For those of you old enough to remember, the title of this piece is an adaptation of President Ronald Reagan’s Brandenburg Gate speech in West Berlin, Germany, in which he said “Mr. Gorbachev, tear down this wall!” The wall in question was the Berlin Wall. Here is an excerpt, compliments of Wikipedia:
“We welcome change and openness; for we believe that freedom and security go together, that the advance of human liberty can only strengthen the cause of world peace. There is one sign the Soviets can make that would be unmistakable, that would advance dramatically the cause of freedom and peace. General Secretary Gorbachev, if you seek peace, if you seek prosperity for the Soviet Union and Eastern Europe, if you seek liberalization, come here to this gate. Mr. Gorbachev, open this gate. Mr. Gorbachev, Mr. Gorbachev, tear down this wall!”
As the authors of this piece, we are making a similar call to arms with regard to nonagency residential mortgages. For too long, the nonagency market has been held hostage by the Wall Street/Ratings Agency Kleptocracy Complex. How long will people in the mortgage industry wait before the market is started up again? How many times do we have to hear girlie men (great phrase from a former California governor) bemoaning the “unsustainability” of the government’s role in the mortgage business? Last I checked, the government had nothing to do with the nonagency mortgage loan market. Everyday borrowers who want to borrow can’t find loans.
Let us start with the currently accepted wisdom that all significant mortgage securitizations have to go through Wall Street and one or more ratings agencies have to put their rubber stamp on the deal. Set aside for a moment the absurd and insidious deferential treatment the agencies receive via being encoded into investment policies from private to government investment funds.
Now focus on what is happening. We have a situation where Wall Street banks made billions of dollars bundling your mortgages into bonds and selling them at markups to unsuspecting investors. Add in the fact that the ratings agencies are not only culpable in the credit crisis but also continue to hold sway over the return of any viable market for nonagency investments.
Wall Street desperately needs to be in the center of any new nonagency market. They are under the gun from every angle and need the revenue that would come from the return of the market. The ratings agencies are doing what is rational. You would become super conservative, too, if you were made out to be a villain and the Securities and Exchange Commission is crawling through your cupboards looking for rotten analysis.

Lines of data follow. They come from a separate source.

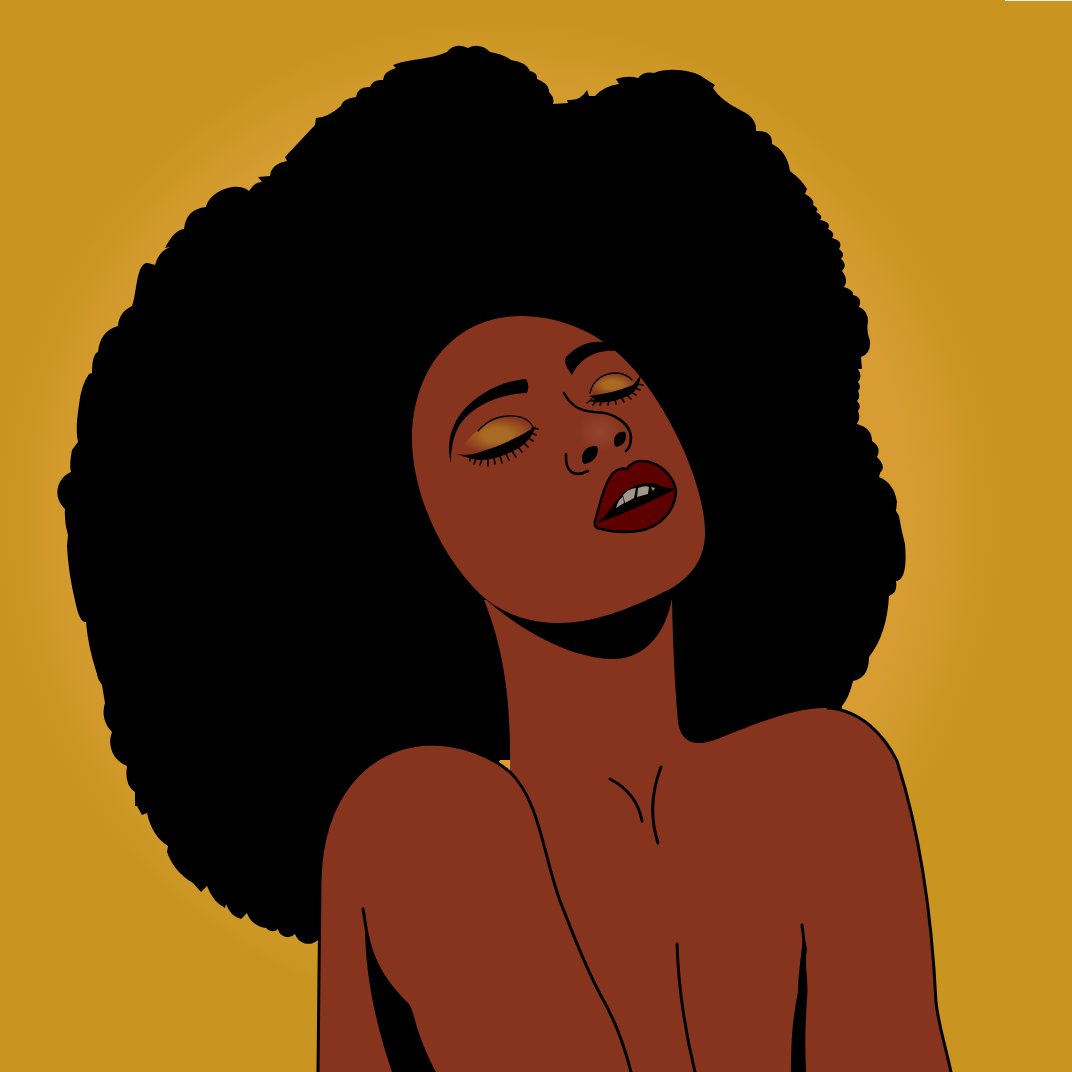
<!DOCTYPE html>
<html lang="en">
<head>
<meta charset="utf-8">
<title>Afro portrait</title>
<style>
:root {
  --gold: #c99520;
  --gold-glow: #d79d33;
  --skin: #86341e;
  --ink: #000;
  --lip: #5c0000;
  --tooth: #a3958b;
  --shadow-gold: #a96a22;
}
html, body { margin: 0; overflow: hidden; background: var(--gold); }
svg { display: block; width: 1072px; height: 1072px; }
.skin { fill: var(--skin); }
.ink { fill: var(--ink); }
.line { fill: none; stroke: var(--ink); stroke-width: 3; stroke-linecap: round; stroke-linejoin: round; }
.lip { fill: var(--lip); stroke: var(--ink); stroke-width: 2.5; stroke-linejoin: round; }
.tooth { fill: var(--tooth); }
.lashes { fill: none; stroke: var(--ink); stroke-width: 1.6; stroke-linecap: round; }
.glow-in { stop-color: var(--gold-glow); }
.glow-out { stop-color: var(--gold); }
.lid-in { stop-color: var(--shadow-gold); }
.lid-out { stop-color: var(--skin); }
</style>
</head>
<body>
<svg viewBox="0 0 1072 1072" role="img" aria-label="Woman with a large afro, eyes closed, head tilted back, on a golden background">
  <defs>
    <radialGradient id="glow" gradientUnits="userSpaceOnUse" cx="500" cy="520" r="500">
      <stop offset="0.6" class="glow-in"/>
      <stop offset="0.82" class="glow-in"/>
      <stop offset="1" class="glow-out"/>
    </radialGradient>
    <radialGradient id="lid">
      <stop offset="0" class="lid-in"/>
      <stop offset="0.35" class="lid-in"/>
      <stop offset="1" class="lid-out"/>
    </radialGradient>
    <radialGradient id="nose-light">
      <stop offset="0" stop-color="#a0533c" stop-opacity="0.6"/>
      <stop offset="1" stop-color="#a0533c" stop-opacity="0"/>
    </radialGradient>
    <linearGradient id="lid-shade-left" gradientUnits="userSpaceOnUse" x1="493" y1="437" x2="501" y2="456">
      <stop offset="0" stop-color="#000" stop-opacity="0.7"/>
      <stop offset="0.6" stop-color="#000"/>
    </linearGradient>
  </defs>

  <rect id="background" width="1072" height="1072" fill="url(#glow)"/>
  <rect id="edge" x="1005" width="67" height="1" fill="#f4f0e6"/>

  <path id="hair" class="ink" d="M318 940A14 14 0 0 1 295 934A10 10 0 0 1 278 929A8 8 0 0 1 266 928A22 22 0 0 1 247 913L241 919Q230 916 226 904L225 908Q213 902 207 886L201 892L193 883Q174 872 167 852L168 846Q152 836 147 813L142 815L137 806L135 806V792Q124 785 127 766A26 26 0 0 1 112 732A28 28 0 0 1 105 703L102 685Q97 678 97 674Q88 647 86 622Q80 623 76 605Q68 572 67 546L68 535Q64 522 65 509A22 22 0 0 1 71 472Q69 466 72 450L78 442Q75 430 79 405Q81 385 89 374L92 373Q92 354 98 352Q100 331 118 326Q119 312 132 306C137 294 136 262 148 263L155 265Q158 252 170 247L165 248Q174 230 184 229Q186 209 206 207C209 192 236 180 249 191Q254 182 262 182L258 177L270 176Q271 164 287 161L285 157L315 125L316 118Q327 118 341 106Q342 99 356 97Q358 86 370 87Q373 79 383 80Q384 71 396 68L393 65C410 58 430 60 447 52Q455 42 468 48A18 18 0 0 1 490 52Q503 54 511 60Q526 62 530 71Q538 73 537 79Q550 84 549 92Q555 98 553 104L568 103L567 100Q581 101 587 90L589 96L595 96Q604 86 619 84L616 79Q628 75 638 78Q644 71 654 73C668 67 694 70 704 78L715 85L713 88Q720 100 742 111Q757 118 756 131Q773 130 772 144Q787 151 790 171Q801 179 807 189L805 194Q815 199 813 205Q820 209 816 212Q824 216 820 220Q832 222 828 229Q836 233 832 238Q844 241 839 249Q846 254 841 259Q848 265 842 271Q849 280 844 287Q854 290 853 295Q863 297 859 307Q868 310 868 322Q866 330 870 341Q871 354 861 357L862 369H858Q863 377 858 382Q862 387 858 391Q861 397 857 401Q862 406 858 411Q861 418 857 424Q872 428 872 441Q882 447 877 457Q887 467 880 473L879 477Q894 483 897 502L896 511L899 516Q901 529 905 544Q908 580 896 581Q898 593 889 596Q887 634 869 657Q869 678 853 681Q849 698 842 706L840 760H500L420 900Z"/>

  <g id="body">
    <path class="skin" d="M318 1072L320 880C322 800 364 747 430 744C462 744 491 756 510 772C511 704 505 652 484 600H672C673 650 675 690 678 722C681 743 695 748 720 738C750 726 794 707 828 708C862 710 885 737 897 761C921 836 932 920 936 1002C938 1022 945 1045 951 1072Z"/>
    <path class="line" d="M318 1072L320 880C322 800 364 747 430 744C462 744 491 756 510 772C541 802 544 862 562 906C573 934 584 964 600 994C614 1018 624 1044 631 1072"/>
    <path class="line" d="M828 708C862 710 885 737 897 761C921 836 932 920 936 1002C938 1022 945 1045 951 1072"/>
    <path class="line" d="M610 779Q637 793 642 821M661 767Q646 806 658 843M677 944Q679 1006 695 1072M363 909L367 934M802 925L805 950"/>
    <path id="left-arm-shadow" class="ink" d="M365 925L369 935C375 966 391 986 409 1004C415 1012 414 1030 436 1072H392C375 1022 365 974 365 925Z"/>
    <path id="right-arm-shadow" class="ink" d="M803 936L807 948C804 968 809 980 807 1000C805 1026 805 1050 806 1072H791C791 1038 793 1016 798 992C798 974 801 960 803 936Z"/>
    <path id="chin-shadow" class="ink" d="M482 596C528 638 580 660 615 659C645 658 666 633 672 598L600 590Z"/>
  </g>

  <g id="face">
    <path class="skin" d="M523 316C565 317 602 335 628 363C666 402 706 484 705 535C704 560 691 576 672 588C638 605 596 624 556 623C525 622 500 612 480 594C440 555 412 492 412 438C413 364 459 315 523 316Z"/>

    <g id="left-eye">
      <path class="ink" d="M451 463C446 444 451 426 462 412C478 393 502 381 526 379Q530 386 527 393C500 394 474 405 461 423C453 435 451 448 451 463Z"/>
      <path fill="url(#lid)" d="M458 453C474 430 490 417 508 416C522 415 531 420 536 429C518 444 490 459 458 453Z"/>
      <path class="line" stroke-width="1" style="stroke-width:1.3" d="M478 431Q490 417 508 416Q527 415 533 427"/>
      <path fill="url(#lid-shade-left)" d="M456 454Q468 456 477 453Q511 443 536 426Q530 444 511 452Q488 463 472 459Z"/>
      <path class="lashes" d="M470 457L470 461M476 459L474 464M482 459L480 465M488 459L488 466M494 458L495 464M500 456L502 463M506 454L509 460M512 451L516 457M518 447L522 452M523 442L528 447M527 437L533 441M530 432L536 435M532 428L538 429"/>
    </g>

    <g id="right-eye">
      <path class="ink" d="M572 375Q562 362 566 357C579 343 599 337 614 346L617 351C597 349 580 358 572 375Z"/>
      <path fill="url(#lid)" d="M588 396C592 382 604 373 618 373Q631 374 637 382C626 392 608 398 588 396Z"/>
      <path class="line" style="stroke-width:1.3" d="M590 393C593 380 603 373 617 373Q627 374 632 380"/>
      <path class="ink" d="M589 396Q614 393 633 385L641 375Q639 390 630 395Q607 406 589 401L595 399Z"/>
      <path class="lashes" d="M592 399L587 403M597 400L593 405M603 400L600 405M609 400L608 405M615 399L616 404M621 397L624 402M627 395L631 399M631 392L636 395M635 388L640 390M637 384L643 385"/>
    </g>

    <g id="nose">
      <ellipse cx="600" cy="432" rx="22" ry="20" fill="url(#nose-light)"/>
      <path class="line" style="stroke-width:2.6" d="M564 393C571 406 580 411 594 412C615 412 630 424 631 437Q631 447 626 451M566 454C565 472 574 478 588 471"/>
      <path class="ink" d="M582 461C581 451 588 445 597 446C600 454 594 463 584 464ZM614 444C613 436 618 431 625 432C628 439 624 446 616 447Z"/>
    </g>

    <g id="mouth">
      <path class="lip" d="M595 521C600 504 604 484 613 473Q620 467 627 469Q632 461 641 461C660 461 673 476 676 490C676 510 660 528 638 531Q618 534 597 528Q594 526 595 521Z"/>
      <path class="ink" d="M597 523Q608 514 614 504C624 489 640 480 656 484Q663 488 676 489C654 500 625 514 597 523Z"/>
      <path class="tooth" d="M616 508Q618 500 623 497L624 503ZM623 495Q628 489 636 488L634 498L625 503ZM638 488Q645 485 649 487L648 494L637 497ZM651 487L655 488L653 491Z"/>
    </g>
  </g>
</svg>
</body>
</html>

Step back for a moment. Close your eyes. Envision a market without Wall Street and the ratings agencies. I can hear the protestations: "Wall Street provides liquidity. Wall Street is efficient. The rating agencies only give opinions, not guarantees." That’s all well and good, but honestly, is the market so large that we need these players to actually do deals? There are just as many capable people working outside of Wall Street and the ratings agencies that can easily structure simple, transparent deals. It is not difficult to estimate losses, prepays and so forth. On the flip side, investors can and should do their own due diligence. Subordination levels can be negotiated instead of being handed down by the ratings agency gods.
The nonagency market is so small right now that it is conceivable that deals can be getting done without the overhead charges of Wall Street and the ratings agencies. Why not save the $1 million dollars in deal costs and the give-up in markup by Wall Street and seek out trusted partners and get something done? All markets start small. If deals start getting done, standards will solidify, tolerances will be established, and the ratings agencies will be playing catch up to what works in the market instead of trying to dictate what should work without regard to economics.
Unlike the Cold War, bad guys in the form of the former USSR, the tearing down of the wall preventing nonagency deals from getting done is now the work of the good guys — the mortgage companies who truly give borrowers choice when it comes to mortgage products. So, we implore you to rise up, network, call like- minded firms and start the revolution of tearing down the walls of the Kleptocracy.
Matthew Ostrander is co-founder and CEO of Parkside Lending LLC, in San Francisco, Calif.
Loren Picard is senior managing director of LMA Capital Inc. in Mill Valley, Calif., and an outside director on Parkside Lending’s board.